*** Dataset records
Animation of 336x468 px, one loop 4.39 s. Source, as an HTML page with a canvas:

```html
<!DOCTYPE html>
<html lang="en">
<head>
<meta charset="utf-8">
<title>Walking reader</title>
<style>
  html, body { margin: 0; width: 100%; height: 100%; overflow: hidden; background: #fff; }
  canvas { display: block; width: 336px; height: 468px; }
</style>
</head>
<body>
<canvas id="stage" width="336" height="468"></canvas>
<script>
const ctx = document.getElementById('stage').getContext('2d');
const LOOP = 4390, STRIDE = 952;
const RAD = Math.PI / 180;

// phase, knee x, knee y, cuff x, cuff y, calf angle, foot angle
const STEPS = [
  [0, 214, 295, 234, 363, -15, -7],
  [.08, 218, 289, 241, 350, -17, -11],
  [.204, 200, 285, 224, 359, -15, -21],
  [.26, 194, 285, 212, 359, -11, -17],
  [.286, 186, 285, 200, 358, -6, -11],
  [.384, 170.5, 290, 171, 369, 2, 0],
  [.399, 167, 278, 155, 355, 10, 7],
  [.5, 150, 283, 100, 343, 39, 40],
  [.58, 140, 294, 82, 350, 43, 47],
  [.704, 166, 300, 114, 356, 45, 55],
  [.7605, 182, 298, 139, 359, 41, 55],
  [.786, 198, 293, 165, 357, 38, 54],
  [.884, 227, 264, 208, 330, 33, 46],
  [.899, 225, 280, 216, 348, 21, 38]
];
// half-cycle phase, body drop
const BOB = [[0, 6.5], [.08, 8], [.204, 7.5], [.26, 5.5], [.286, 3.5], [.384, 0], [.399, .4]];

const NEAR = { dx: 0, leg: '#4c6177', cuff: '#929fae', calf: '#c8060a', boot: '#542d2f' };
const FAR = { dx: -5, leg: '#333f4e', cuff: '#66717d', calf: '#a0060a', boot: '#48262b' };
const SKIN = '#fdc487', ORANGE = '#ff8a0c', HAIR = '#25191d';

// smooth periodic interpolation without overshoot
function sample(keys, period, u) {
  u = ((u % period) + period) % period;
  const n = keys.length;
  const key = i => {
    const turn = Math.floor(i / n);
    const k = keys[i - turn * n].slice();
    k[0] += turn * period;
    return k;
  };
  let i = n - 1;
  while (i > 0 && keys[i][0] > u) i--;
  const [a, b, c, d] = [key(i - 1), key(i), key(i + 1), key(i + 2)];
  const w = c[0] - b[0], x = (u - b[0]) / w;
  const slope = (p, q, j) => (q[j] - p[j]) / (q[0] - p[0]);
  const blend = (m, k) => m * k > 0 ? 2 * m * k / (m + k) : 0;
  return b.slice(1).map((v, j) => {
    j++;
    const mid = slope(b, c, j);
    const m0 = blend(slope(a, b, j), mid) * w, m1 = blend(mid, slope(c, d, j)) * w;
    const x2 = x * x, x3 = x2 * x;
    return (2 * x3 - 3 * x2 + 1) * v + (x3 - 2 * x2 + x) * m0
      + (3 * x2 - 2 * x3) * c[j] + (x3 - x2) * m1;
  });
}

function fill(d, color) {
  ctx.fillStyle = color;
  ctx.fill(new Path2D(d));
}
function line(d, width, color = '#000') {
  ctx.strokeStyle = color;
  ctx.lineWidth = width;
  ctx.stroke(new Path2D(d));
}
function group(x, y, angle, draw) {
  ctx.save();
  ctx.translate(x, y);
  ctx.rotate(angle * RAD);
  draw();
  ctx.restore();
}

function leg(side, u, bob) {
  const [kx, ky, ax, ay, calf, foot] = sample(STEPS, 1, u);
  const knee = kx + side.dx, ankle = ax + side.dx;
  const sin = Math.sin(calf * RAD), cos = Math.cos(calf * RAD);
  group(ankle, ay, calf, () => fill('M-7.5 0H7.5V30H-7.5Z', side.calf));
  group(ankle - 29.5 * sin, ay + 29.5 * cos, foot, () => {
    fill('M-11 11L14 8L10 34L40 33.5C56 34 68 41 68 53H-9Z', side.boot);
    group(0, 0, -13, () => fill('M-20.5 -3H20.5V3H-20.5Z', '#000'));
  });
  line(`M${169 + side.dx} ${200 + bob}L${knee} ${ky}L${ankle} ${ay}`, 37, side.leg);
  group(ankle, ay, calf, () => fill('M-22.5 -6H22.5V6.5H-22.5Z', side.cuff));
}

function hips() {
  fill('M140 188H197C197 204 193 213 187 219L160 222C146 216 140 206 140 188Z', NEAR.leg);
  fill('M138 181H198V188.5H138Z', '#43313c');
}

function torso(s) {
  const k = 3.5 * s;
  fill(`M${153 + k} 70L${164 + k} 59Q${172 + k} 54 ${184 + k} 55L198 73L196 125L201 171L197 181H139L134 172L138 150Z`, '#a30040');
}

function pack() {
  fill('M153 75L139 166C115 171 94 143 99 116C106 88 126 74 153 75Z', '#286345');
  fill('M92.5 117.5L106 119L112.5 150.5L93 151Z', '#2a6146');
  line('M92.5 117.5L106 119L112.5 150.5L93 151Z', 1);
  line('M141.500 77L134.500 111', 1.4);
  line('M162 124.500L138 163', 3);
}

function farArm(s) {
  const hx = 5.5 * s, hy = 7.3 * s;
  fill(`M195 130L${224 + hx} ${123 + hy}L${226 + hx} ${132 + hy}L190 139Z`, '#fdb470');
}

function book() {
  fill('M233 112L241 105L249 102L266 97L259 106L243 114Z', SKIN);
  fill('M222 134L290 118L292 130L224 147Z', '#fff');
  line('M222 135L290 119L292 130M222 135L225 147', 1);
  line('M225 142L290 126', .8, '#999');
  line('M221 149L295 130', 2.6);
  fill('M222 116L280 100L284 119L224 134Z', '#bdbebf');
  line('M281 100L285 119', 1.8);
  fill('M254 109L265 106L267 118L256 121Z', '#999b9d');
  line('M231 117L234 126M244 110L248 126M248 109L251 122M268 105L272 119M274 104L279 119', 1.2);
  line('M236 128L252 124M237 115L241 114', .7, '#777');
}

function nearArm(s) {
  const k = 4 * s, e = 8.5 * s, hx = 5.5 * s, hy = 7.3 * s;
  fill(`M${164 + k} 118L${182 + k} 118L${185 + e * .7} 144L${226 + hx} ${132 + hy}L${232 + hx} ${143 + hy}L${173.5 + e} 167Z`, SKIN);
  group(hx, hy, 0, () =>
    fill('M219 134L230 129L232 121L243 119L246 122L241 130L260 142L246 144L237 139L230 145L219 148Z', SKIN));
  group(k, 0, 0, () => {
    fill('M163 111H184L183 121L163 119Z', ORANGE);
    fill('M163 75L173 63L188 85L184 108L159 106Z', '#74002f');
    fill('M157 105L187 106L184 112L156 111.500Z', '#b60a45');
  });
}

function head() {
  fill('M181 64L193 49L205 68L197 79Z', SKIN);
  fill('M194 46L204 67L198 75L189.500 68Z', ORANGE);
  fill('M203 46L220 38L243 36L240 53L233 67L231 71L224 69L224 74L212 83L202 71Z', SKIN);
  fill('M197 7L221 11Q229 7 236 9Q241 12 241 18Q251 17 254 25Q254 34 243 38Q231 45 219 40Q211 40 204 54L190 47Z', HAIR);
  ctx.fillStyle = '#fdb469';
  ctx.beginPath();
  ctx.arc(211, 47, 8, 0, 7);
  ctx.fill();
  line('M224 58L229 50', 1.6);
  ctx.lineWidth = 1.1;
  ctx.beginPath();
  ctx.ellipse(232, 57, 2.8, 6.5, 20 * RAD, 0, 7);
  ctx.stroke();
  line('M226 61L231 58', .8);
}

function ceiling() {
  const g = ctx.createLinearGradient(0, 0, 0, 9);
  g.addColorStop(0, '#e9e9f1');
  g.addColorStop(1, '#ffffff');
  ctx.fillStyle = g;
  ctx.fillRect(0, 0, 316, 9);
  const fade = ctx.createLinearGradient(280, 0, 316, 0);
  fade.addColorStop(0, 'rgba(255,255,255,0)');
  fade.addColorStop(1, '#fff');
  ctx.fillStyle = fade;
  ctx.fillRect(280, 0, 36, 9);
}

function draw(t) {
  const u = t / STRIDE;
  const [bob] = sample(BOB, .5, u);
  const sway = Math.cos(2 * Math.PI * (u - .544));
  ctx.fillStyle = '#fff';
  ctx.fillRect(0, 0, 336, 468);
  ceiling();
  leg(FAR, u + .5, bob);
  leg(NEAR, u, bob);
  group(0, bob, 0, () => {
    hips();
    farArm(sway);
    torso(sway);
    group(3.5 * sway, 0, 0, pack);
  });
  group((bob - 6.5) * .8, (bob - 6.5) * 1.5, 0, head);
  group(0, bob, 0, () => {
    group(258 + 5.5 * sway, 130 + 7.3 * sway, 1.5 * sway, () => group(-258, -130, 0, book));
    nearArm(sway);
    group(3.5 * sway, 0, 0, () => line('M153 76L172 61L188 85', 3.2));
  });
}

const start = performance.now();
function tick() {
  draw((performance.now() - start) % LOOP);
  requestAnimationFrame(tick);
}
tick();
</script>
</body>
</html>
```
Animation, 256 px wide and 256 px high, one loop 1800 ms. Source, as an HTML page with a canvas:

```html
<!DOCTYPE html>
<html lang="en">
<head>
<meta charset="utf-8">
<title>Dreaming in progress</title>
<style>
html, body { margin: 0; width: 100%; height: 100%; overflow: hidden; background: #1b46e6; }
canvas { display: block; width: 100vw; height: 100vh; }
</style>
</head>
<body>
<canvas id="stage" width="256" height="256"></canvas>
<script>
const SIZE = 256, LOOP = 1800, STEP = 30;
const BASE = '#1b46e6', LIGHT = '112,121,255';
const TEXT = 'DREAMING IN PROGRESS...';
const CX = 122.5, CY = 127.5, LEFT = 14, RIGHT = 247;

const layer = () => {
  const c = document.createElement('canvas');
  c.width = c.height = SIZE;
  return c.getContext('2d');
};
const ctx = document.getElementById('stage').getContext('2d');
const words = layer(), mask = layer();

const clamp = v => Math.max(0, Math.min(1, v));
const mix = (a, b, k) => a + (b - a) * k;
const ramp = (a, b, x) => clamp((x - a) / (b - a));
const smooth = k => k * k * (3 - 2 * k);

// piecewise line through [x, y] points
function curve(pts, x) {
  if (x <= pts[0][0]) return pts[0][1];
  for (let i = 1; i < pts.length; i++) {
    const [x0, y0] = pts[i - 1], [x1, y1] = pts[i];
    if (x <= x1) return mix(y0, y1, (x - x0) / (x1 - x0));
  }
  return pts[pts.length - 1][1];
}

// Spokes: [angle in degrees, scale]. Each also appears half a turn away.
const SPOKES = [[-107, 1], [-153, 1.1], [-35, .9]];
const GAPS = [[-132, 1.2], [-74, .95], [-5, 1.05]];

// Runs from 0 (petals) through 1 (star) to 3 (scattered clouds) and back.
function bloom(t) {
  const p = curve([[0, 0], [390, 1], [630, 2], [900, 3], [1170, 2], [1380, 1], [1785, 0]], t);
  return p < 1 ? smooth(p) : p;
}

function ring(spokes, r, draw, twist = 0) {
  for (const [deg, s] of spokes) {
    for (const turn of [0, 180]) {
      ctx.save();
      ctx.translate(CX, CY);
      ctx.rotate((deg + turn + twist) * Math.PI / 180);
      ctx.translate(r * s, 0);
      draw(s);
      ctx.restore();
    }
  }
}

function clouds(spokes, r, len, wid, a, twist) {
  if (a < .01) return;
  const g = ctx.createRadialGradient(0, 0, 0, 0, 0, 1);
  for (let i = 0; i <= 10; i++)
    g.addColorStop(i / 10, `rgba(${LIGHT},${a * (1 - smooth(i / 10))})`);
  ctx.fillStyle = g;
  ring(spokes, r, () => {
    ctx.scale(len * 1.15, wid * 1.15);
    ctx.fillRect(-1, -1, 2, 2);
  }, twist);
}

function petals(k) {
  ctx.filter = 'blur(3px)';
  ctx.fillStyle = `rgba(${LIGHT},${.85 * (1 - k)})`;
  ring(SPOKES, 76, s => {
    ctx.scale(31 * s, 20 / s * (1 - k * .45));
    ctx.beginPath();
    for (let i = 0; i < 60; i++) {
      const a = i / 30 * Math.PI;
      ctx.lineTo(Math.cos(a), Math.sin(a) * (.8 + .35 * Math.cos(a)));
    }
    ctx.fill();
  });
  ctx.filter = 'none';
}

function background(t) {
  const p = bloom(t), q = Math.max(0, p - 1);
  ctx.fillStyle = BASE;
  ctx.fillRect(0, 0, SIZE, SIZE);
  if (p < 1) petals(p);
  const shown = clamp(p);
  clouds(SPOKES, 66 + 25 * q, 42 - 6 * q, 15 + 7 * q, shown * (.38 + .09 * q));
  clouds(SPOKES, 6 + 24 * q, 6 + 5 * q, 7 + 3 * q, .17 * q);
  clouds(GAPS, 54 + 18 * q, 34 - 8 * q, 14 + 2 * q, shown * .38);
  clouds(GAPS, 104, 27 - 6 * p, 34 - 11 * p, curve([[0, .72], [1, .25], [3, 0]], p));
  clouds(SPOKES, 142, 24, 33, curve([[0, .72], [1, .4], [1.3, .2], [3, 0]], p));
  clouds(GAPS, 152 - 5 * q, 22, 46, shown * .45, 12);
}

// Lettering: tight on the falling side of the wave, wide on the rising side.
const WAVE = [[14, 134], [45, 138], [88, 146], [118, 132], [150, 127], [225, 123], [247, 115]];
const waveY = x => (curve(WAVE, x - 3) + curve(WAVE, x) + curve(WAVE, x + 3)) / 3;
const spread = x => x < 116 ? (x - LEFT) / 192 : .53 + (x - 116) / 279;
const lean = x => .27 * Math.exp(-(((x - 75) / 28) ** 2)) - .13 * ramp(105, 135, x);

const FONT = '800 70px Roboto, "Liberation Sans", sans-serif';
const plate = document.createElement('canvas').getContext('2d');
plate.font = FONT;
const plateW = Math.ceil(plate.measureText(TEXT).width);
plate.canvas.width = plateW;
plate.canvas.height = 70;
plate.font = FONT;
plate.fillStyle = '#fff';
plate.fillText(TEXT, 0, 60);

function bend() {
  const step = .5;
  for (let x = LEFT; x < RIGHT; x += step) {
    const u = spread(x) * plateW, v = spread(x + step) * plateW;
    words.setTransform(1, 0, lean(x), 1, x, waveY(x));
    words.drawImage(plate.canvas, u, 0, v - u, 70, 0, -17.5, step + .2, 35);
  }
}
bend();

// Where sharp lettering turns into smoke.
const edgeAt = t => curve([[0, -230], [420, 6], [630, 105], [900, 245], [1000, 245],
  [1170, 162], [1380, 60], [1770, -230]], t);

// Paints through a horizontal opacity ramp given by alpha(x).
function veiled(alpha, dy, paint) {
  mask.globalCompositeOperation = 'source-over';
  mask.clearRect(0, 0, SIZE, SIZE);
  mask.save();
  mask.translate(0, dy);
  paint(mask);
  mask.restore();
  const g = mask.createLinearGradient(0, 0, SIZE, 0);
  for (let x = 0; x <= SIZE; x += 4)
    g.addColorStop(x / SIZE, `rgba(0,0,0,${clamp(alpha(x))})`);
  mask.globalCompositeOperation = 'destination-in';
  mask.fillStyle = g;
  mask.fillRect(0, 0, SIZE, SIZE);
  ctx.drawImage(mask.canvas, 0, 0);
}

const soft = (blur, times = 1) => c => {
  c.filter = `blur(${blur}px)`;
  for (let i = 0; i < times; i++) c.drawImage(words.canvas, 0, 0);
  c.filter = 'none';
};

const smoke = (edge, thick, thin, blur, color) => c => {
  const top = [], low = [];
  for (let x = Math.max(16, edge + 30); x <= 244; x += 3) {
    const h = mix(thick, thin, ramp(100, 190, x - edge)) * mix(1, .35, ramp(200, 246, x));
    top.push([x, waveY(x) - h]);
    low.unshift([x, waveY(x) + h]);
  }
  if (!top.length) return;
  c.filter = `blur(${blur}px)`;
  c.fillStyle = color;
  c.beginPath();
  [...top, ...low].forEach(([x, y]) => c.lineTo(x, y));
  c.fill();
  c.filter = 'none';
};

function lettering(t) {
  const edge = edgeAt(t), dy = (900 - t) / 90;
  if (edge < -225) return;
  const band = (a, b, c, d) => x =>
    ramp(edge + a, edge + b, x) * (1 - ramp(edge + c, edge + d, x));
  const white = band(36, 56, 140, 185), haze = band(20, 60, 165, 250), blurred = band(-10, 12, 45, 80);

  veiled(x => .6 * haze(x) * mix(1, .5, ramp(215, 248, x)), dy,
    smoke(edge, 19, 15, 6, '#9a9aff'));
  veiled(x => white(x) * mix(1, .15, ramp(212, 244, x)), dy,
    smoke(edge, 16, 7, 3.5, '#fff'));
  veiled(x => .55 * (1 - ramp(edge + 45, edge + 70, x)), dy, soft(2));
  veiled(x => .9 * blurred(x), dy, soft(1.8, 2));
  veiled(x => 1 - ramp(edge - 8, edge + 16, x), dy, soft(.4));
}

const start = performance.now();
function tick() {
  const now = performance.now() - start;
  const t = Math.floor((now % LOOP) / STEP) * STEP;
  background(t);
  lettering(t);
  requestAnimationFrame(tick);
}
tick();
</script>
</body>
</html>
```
******
Task item:
Look through the listing above and copy each line where the string "return" occurs.

Result of the task:
    return k;
  return b.slice(1).map((v, j) => {
    return (2 * x3 - 3 * x2 + 1) * v + (x3 - 2 * x2 + x) * m0
  return c.getContext('2d');
  if (x <= pts[0][0]) return pts[0][1];
    if (x <= x1) return mix(y0, y1, (x - x0) / (x1 - x0));
  return pts[pts.length - 1][1];
  return p < 1 ? smooth(p) : p;
  if (a < .01) return;
  if (!top.length) return;
  if (edge < -225) return;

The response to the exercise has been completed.